The company also made a slew of other announcements including Predix.io, their Platform as a Service offering, which enables companies to build their own custom applications on top of Predix. The program has about 4000 developers today, and GE is hoping for 20,000 by next year — although the vast majority of these will be from GE and its ISV partners for now.
This is very much like the Salesforce 1 approach to development where Salesforce has provided a platform and companies have built custom solutions and entire businesses on top of it. GE is likely looking at a much more modest uptake with its platform, but it is a similar idea.
Today’s announcement comes on the heels of the company’s August news that it would be offering Infrastructure services to developers on Predix as well. That was a bold move in a crowded market, but GE is trying to offer a soup-to-nuts menu of industrial cloud services. This is similar in some ways to IBM’s cloud strategy with SoftLayer for infrastructure, Bluemix for developers and a portfolio of SaaS products as well.
To fill in that last piece, GE is also offering some industrial software packages on top of Predix to prime the development pump. These include Brilliant Factory and Digital Power Plant, two products designed to help squeeze more efficiencies out these verticals Both products were announced today at Minds + Machines.
These two tools are part of new generation of software that is using big data to make industrial workflows more efficient. In the case of the power plant software, it reads information from sensors and other sources and based on that data provides ways to generate more electricity from the same equipment.
“We are connecting real-time controls and sub-systems and creating models for optimizing [the system]. We use sensor data, then work against models and adjust controls in real time based on that,” Bill Ruh, vice president and global technology director at General Electric told TechCrunch.
He claims that using this suite of tools, the company has been able to squeeze out 20 percent more electricity from wind turbine farms running the software.
Brilliant Factories does something similar for factories, looking at the body of data, comparing it against a model and getting the maximum amount of usage out of machines. GE developed these tools for its own factories and is now making it available for customers, Ruh said.
The software helps factory managers by sending warnings when data shows an imminent part or machine failure, so they can plan accordingly. It also helps optimize the job scheduling based on factors such as how much pressure the equipment can take.
In fact, Ruh says companies running this software can expect $230 million in savings per plant over 20 years, which if true is obviously significant.
Finally, GE is announcing more capability around Wurldtech , the security company it bought last year. The company is protecting more than 4000 wind turbines, gas pipelines and similar industrial equipment from cyber attack. These kinds of equipment require a different kind of protection from the datacenter, Ruh said.

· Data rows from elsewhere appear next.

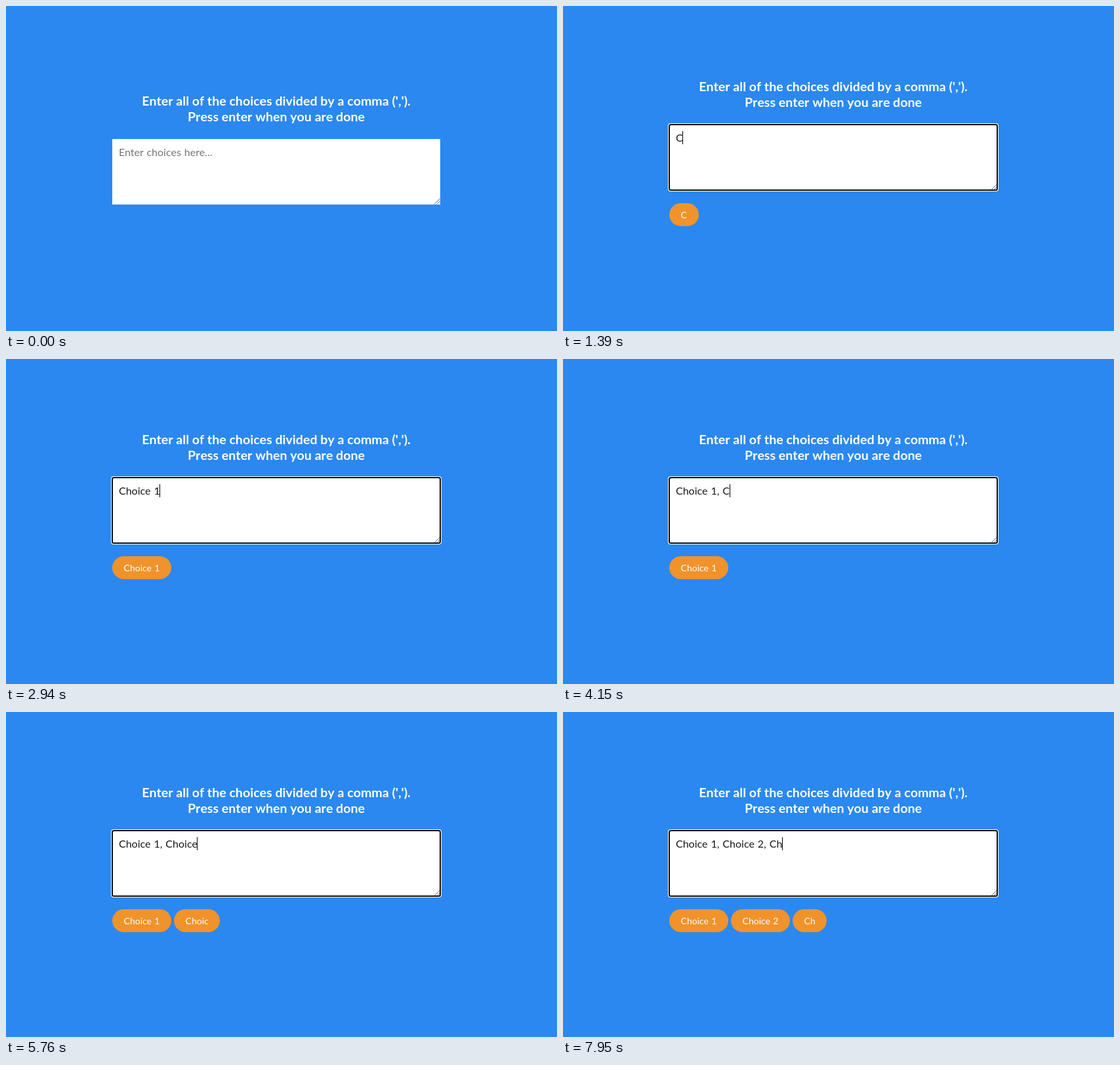
Write an HTML page that moves like this. It is 840 px wide and 496 px high and loops after 8 s.

```html
<!DOCTYPE html>
<html lang="en">
<head>
<meta charset="utf-8">
<title>Choice picker</title>
<style>
  html, body { margin: 0; width: 100%; height: 100%; overflow: hidden; background: #2b88f0; }
  svg { display: block; width: 840px; height: 496px; }
  text { font-family: Lato, "Open Sans", sans-serif; white-space: pre; }
  .title { font-size: 19.6px; font-weight: 700; font-kerning: none; fill: #fff; text-anchor: middle; }
  .field { font-size: 16px; word-spacing: .056em; }
  .chip { font-size: 14px; word-spacing: .056em; fill: #fff; }
</style>
</head>
<body>
<svg viewBox="0 0 840 496">
  <rect width="840" height="496" fill="#2b88f0"/>
  <g id="form">
    <text class="title" x="412" y="152">Enter all of the choices divided by a comma (',').</text>
    <text class="title" x="412" y="176">Press enter when you are done</text>
    <rect x="162" y="203" width="500" height="100" fill="#fff"/>
    <path d="M653 302.5 L661.5 294 M657 302.5 L661.5 298" fill="none" stroke="#555"/>
    <g id="ring" fill="none" stroke-width="2">
      <rect x="161" y="202" width="502" height="102" rx="3" stroke="#fff"/>
      <rect x="162" y="203" width="500" height="100" rx="2.5" stroke="#101010"/>
    </g>
    <text id="field" class="field" x="172" y="229" xml:space="preserve"></text>
    <rect id="caret" y="213" width="1" height="20" fill="#000"/>
  </g>
  <g id="chips"></g>
</svg>
<script>
  const LOOP = 8000, FOCUS = 400, BLINK = 530, LAG = 70;
  const PAD = 17.6, GAP = 4;

  // [time, field value, delay before the chips follow]
  const keys = [];
  const type = (base, ...steps) => {
    for (const [time, text, lag = LAG] of steps) keys.push([time, base + text, lag]);
  };
  type('', [1320, 'C'], [1650, 'Ch'], [1830, 'Cho'], [1980, 'Choi'], [2130, 'Choic'], [2330, 'Choice'],
    [2600, 'Choice '], [2870, 'Choice 1'], [3490, 'Choice 1,'], [3690, 'Choice 1, ']);
  type('Choice 1, ', [4150, 'C'], [4350, 'Ch'], [4750, 'Chi'], [5020, 'Ch'], [5280, 'Cho'], [5480, 'Choi'],
    [5550, 'Choic'], [5760, 'Choice', 130], [6370, 'Choice '], [6560, 'Choice 2'], [7160, 'Choice 2,'],
    [7360, 'Choice 2, ']);
  type('Choice 1, Choice 2, ', [7560, 'C'], [7880, 'Ch']);

  const get = id => document.getElementById(id);
  const form = get('form'), ring = get('ring'), field = get('field'), caret = get('caret');
  const show = (node, on) => node.setAttribute('visibility', on ? 'visible' : 'hidden');

  function add(parent, tag, attrs) {
    const node = document.createElementNS('http://www.w3.org/2000/svg', tag);
    for (const name in attrs) node.setAttribute(name, attrs[name]);
    return parent.appendChild(node);
  }

  const chips = [0, 1, 2].map(() => ({
    pill: add(get('chips'), 'rect', { y: 301, height: 35, rx: 17.5, fill: '#f0932b' }),
    label: add(get('chips'), 'text', { class: 'chip', y: 324 })
  }));

  function drawField(t) {
    const key = keys.findLast(k => t >= k[0]);
    const value = key ? key[1] : '';
    field.textContent = value || 'Enter choices here...';
    field.setAttribute('fill', value ? '#1a1a1a' : '#757575');
    const width = value ? field.getComputedTextLength() : 0;
    caret.setAttribute('x', Math.floor(172 + width));
    const since = t - (key ? key[0] : FOCUS);
    show(caret, t >= FOCUS && Math.floor(since / BLINK) % 2 === 0);
    show(ring, t >= FOCUS);
  }

  function drawChips(t) {
    const key = keys.findLast(k => t >= k[0] + k[2]);
    const names = (key ? key[1] : '').split(',').map(s => s.trim()).filter(Boolean);
    let x = 162;
    chips.forEach(({ pill, label }, i) => {
      const on = i < names.length;
      show(pill, on);
      show(label, on);
      if (!on) return;
      label.textContent = names[i];
      const width = Math.round(label.getComputedTextLength() + 2 * PAD);
      pill.setAttribute('x', x);
      pill.setAttribute('width', width);
      label.setAttribute('x', x + PAD);
      x += width + GAP;
    });
    // The first chip pushes the centred form up.
    form.setAttribute('transform', `translate(0 ${names.length ? -22 : 0})`);
  }

  function draw(now) {
    const t = now % LOOP;
    drawField(t);
    drawChips(t);
  }

  const start = performance.now();
  function tick() {
    draw(performance.now() - start);
    requestAnimationFrame(tick);
  }
  tick();
</script>
</body>
</html>
```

This bushel of announcements is meant to showcase Predix’s capabilities. GE is hoping that as it builds out the platform, it can begin to rely on it as a growing source of business. It sees big growth ahead, predicting business will triple to $15 billion in revenue by 2020.